Meanwhile, half of the highest-risk defendants go free by posting cash bail under laws that currently hinder judges’ ability to detain based on risk.

Learn more at:

Ending the American Money Bail System

Equal Justice Under Law

Every day, there are about 500,000 human beings in American jails solely because they are too poor to make a monetary payment for their release. Across the country, people accused of even minor crimes are kept in a cage prior to their trial — despite our legal system’s guarantee that every person is presumed innocent until proven guilty beyond a reasonable doubt — unless the person can pay an arbitrarily set amount of money to secure her or his release. The result is pretrial detention based on wealth-status, not any meaningful assessment of flight risk or danger to the community.

Read about the Equal Justice Under Law organization’s work.

Bail in America: Unsafe, Unfair, Ineffective

The American system of bail is fundamentally incapable of doing the job we expect from it. Those with money—regardless of where they got the money or their danger to the community or victims—can purchase their freedom while poor defendants remain in jail pending trial, which can sometimes last years.

See the information sheet on Bail in America

Race & Bail in America

At every stage in the criminal justice system people of color fare worse than their White counterparts—the pretrial stage is no exception.
Money bail is especially unfair to people of color, not to mention
defendants, victims,and the general public.

See the information sheet on Race & Bail in America

Commission to Reform Maryland’s Pretrial System – Final Report – 2014

Senator Chris Shank joins Scott Shellenberger in favor of cash bail bonds.

“The use of secured financial bond whether in the form of cash, property or surety bond serves an important function in Maryland’s Criminal Justice System. When family members, loved ones or friends have put financial resources toward effecting a defendant’s release pretrial, it is an incentive for the defendant to appear in court. With financial resources on the line many defendants will not fail to appear for fear of a financial loss. The defendant’s personal investment in the current system of pretrial release has a useful place within the pretrial system.”

Money Bail in Maryland

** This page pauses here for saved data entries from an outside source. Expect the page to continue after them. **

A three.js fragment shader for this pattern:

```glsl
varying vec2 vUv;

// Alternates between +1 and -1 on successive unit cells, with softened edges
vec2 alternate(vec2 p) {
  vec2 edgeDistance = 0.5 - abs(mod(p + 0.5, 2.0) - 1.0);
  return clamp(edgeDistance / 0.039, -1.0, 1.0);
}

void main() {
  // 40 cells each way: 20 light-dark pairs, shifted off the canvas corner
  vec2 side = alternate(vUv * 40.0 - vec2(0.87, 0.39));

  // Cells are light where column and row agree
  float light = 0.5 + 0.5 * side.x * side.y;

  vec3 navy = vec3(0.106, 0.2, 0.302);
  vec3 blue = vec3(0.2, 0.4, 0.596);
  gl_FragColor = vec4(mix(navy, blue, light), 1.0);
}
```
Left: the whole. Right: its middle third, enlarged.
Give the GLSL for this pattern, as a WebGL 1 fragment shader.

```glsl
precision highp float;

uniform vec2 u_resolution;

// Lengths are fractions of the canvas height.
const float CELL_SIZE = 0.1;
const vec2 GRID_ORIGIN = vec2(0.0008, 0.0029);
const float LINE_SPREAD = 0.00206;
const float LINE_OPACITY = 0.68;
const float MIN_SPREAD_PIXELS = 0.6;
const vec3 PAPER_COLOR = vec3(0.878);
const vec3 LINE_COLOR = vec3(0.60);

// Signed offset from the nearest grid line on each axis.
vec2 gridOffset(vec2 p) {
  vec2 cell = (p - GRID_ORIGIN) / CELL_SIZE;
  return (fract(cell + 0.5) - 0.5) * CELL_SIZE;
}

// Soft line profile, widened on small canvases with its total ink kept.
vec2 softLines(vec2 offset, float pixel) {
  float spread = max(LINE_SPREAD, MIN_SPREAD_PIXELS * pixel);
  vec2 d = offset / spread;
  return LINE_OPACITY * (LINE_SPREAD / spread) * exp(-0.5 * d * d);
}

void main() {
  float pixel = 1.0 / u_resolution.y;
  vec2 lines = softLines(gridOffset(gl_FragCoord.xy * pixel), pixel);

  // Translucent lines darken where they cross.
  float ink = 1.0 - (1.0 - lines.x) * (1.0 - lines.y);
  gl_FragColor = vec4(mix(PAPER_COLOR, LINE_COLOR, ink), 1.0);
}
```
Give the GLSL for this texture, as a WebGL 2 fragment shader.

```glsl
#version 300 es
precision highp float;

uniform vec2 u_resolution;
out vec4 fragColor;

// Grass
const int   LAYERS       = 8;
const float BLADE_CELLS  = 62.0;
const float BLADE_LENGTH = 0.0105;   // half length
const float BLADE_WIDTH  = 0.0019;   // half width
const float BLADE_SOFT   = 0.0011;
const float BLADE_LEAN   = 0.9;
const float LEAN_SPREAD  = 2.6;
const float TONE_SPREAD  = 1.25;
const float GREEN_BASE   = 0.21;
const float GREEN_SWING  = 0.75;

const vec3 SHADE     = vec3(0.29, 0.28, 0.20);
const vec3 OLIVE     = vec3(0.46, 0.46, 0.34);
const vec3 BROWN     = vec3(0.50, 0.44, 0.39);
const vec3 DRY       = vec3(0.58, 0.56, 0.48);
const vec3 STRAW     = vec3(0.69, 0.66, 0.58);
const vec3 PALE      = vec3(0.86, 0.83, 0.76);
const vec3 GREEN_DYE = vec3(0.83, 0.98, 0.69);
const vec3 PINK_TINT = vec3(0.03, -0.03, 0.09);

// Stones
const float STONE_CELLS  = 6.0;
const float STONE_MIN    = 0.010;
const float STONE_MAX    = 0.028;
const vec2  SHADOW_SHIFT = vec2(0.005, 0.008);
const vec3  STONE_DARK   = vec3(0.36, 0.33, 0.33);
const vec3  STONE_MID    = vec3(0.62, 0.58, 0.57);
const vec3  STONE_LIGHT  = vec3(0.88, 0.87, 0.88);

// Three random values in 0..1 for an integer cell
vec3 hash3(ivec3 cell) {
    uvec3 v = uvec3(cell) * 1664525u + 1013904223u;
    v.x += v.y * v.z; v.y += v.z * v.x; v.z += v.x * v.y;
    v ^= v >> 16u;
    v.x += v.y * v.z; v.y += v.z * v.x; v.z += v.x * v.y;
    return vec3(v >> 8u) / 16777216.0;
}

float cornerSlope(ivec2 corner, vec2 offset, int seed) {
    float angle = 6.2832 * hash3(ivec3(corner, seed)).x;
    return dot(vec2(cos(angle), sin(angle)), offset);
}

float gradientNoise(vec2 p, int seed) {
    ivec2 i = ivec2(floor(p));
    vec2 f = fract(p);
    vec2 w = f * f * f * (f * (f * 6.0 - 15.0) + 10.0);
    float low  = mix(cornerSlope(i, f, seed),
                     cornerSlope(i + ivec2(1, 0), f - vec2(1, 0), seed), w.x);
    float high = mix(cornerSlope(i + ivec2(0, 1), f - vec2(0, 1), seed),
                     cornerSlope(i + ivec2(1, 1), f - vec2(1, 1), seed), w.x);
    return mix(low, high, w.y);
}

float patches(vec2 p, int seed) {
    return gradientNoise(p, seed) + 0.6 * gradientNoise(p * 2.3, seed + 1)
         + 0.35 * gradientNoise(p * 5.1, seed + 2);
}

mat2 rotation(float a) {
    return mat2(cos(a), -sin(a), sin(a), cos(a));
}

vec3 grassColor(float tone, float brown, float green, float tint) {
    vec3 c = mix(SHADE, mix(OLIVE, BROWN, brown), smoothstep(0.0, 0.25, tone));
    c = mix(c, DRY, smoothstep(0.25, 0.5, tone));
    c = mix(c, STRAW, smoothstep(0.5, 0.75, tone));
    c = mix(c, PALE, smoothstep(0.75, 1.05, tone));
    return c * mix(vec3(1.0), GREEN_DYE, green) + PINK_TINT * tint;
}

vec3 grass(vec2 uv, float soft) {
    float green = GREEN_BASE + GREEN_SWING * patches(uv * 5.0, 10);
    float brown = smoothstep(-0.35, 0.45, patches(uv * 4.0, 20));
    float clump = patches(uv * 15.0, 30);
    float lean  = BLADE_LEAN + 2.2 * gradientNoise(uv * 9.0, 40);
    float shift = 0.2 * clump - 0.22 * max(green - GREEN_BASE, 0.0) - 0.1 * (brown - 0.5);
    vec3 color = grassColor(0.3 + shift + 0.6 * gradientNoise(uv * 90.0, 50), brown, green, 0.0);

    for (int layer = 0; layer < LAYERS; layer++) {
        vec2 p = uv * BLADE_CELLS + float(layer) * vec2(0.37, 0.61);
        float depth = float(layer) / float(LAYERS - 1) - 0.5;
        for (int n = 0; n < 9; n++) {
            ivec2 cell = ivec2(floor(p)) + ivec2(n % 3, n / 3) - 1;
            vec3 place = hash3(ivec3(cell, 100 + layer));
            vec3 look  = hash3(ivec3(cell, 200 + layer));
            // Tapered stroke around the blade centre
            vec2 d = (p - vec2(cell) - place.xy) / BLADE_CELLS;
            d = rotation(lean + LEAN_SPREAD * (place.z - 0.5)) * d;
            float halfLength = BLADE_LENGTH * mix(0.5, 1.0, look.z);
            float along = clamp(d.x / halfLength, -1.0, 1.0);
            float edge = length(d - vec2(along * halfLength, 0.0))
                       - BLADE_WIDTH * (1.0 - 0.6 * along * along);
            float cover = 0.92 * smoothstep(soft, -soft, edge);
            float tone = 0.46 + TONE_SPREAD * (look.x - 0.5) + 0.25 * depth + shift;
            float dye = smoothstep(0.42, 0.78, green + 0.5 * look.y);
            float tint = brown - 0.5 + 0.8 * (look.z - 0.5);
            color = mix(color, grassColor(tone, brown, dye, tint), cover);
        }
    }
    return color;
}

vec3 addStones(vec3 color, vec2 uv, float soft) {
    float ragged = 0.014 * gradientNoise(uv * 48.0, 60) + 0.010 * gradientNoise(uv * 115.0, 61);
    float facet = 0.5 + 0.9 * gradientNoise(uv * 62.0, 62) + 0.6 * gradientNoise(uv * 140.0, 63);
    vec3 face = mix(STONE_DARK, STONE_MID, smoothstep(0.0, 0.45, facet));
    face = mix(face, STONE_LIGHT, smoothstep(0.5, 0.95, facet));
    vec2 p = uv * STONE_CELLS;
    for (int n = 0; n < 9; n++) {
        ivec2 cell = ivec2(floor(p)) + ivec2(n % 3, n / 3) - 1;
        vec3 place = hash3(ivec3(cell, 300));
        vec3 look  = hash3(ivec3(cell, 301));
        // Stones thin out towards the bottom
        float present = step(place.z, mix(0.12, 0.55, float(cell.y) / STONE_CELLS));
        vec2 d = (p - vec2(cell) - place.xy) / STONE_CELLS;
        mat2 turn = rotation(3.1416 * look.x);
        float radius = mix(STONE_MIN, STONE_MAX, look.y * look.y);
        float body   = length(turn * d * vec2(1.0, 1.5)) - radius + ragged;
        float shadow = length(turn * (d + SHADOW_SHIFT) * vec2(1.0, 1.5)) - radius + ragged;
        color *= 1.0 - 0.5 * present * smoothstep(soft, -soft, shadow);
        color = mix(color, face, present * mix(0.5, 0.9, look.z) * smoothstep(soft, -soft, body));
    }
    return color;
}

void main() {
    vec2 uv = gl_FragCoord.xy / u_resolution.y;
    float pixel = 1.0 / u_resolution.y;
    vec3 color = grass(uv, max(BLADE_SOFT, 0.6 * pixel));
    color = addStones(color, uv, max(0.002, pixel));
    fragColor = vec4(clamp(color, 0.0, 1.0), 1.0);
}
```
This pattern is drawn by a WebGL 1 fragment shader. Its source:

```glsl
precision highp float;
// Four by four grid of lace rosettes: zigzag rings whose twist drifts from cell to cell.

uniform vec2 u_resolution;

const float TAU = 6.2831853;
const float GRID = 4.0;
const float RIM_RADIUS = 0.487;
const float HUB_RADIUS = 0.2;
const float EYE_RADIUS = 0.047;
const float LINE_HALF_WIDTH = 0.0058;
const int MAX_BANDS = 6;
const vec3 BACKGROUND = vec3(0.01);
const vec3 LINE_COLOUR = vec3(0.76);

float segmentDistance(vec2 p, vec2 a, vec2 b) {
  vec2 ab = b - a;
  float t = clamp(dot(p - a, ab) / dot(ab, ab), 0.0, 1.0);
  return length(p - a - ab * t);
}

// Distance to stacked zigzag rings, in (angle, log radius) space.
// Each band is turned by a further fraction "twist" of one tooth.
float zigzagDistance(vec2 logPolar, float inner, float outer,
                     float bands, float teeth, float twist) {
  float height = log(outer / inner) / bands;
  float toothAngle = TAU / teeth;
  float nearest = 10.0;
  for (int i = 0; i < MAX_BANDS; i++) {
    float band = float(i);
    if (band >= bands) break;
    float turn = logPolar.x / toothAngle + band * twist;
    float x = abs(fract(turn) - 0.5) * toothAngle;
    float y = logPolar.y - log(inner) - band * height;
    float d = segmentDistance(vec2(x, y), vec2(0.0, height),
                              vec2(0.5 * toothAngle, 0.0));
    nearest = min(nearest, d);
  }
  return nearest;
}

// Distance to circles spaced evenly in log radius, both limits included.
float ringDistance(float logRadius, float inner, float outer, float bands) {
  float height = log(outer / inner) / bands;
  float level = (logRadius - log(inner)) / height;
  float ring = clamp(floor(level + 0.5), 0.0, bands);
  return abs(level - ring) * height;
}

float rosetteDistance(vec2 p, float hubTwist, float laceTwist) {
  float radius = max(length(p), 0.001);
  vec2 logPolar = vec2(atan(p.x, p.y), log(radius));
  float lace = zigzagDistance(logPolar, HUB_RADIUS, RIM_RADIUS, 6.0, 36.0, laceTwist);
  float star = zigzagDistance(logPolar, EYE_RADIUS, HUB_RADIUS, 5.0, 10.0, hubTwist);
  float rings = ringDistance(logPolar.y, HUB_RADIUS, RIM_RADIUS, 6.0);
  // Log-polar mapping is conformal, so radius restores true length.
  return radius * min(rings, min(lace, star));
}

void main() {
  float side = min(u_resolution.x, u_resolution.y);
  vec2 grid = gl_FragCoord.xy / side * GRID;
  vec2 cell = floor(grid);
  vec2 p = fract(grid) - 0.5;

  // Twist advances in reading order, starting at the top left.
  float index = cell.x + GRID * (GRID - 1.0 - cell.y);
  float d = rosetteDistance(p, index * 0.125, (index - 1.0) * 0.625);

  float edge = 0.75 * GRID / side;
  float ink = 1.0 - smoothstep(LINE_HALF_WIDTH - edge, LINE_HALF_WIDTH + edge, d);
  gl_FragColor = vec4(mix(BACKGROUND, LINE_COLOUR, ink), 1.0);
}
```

Money bail is the civil rights issue of the 21st Century. Bail affects minorities in a disparate fashion. Study after study has shown that individuals who are similarly situated will receive differing bail amounts based upon their racial identity. You don’t need to be a scholar to see this play out in the courtrooms of Baltimore. Our non-minority clients have a clear advantage in bail determinations. It is just yet another reason to eliminate the use of money bail. We cannot escape the subtleties of unconscious racial bias caused by leaving too much discretion in the hands of bail officials who have the power to set bail amounts based upon race. Money bail doesn’t support stability and safety in the criminal justice system; it tears away at the foundation of stable and healthy communities.

In Baltimore City we face the highest bail amounts on average in Maryland, yet our clients are frequently the poorest of the poor. Pretrial detention is every bit a punishment as is a sentence imposed after a conviction. My clients are locked up from 30 days to upwards of a year waiting for trial. They lose their homes, jobs, children, enrollment in education. All of the stabilizing factors that could and should be considered in determining whether they are a flight risk or a danger to society are stripped away simply because they cannot pay a bail which is sometimes as little as $100. Often we have clients who sit in jail on low level misdemeanor charges “serving” a 30-day pretrial detention sentence only to have the case dismissed on the trial date. In other cases my clients in pretrial detention will plead guilty, be sentenced to time served and then released. If the government does not believe my client should receive a sentence of incarceration upon conviction why is it appropriate to jail them beforehand? How can it ever be appropriate to jail them while they presumed innocent?

NatalieFinegarNatalie Finegar
Deputy Public Defender
Baltimore, Maryland Office of the Public Defender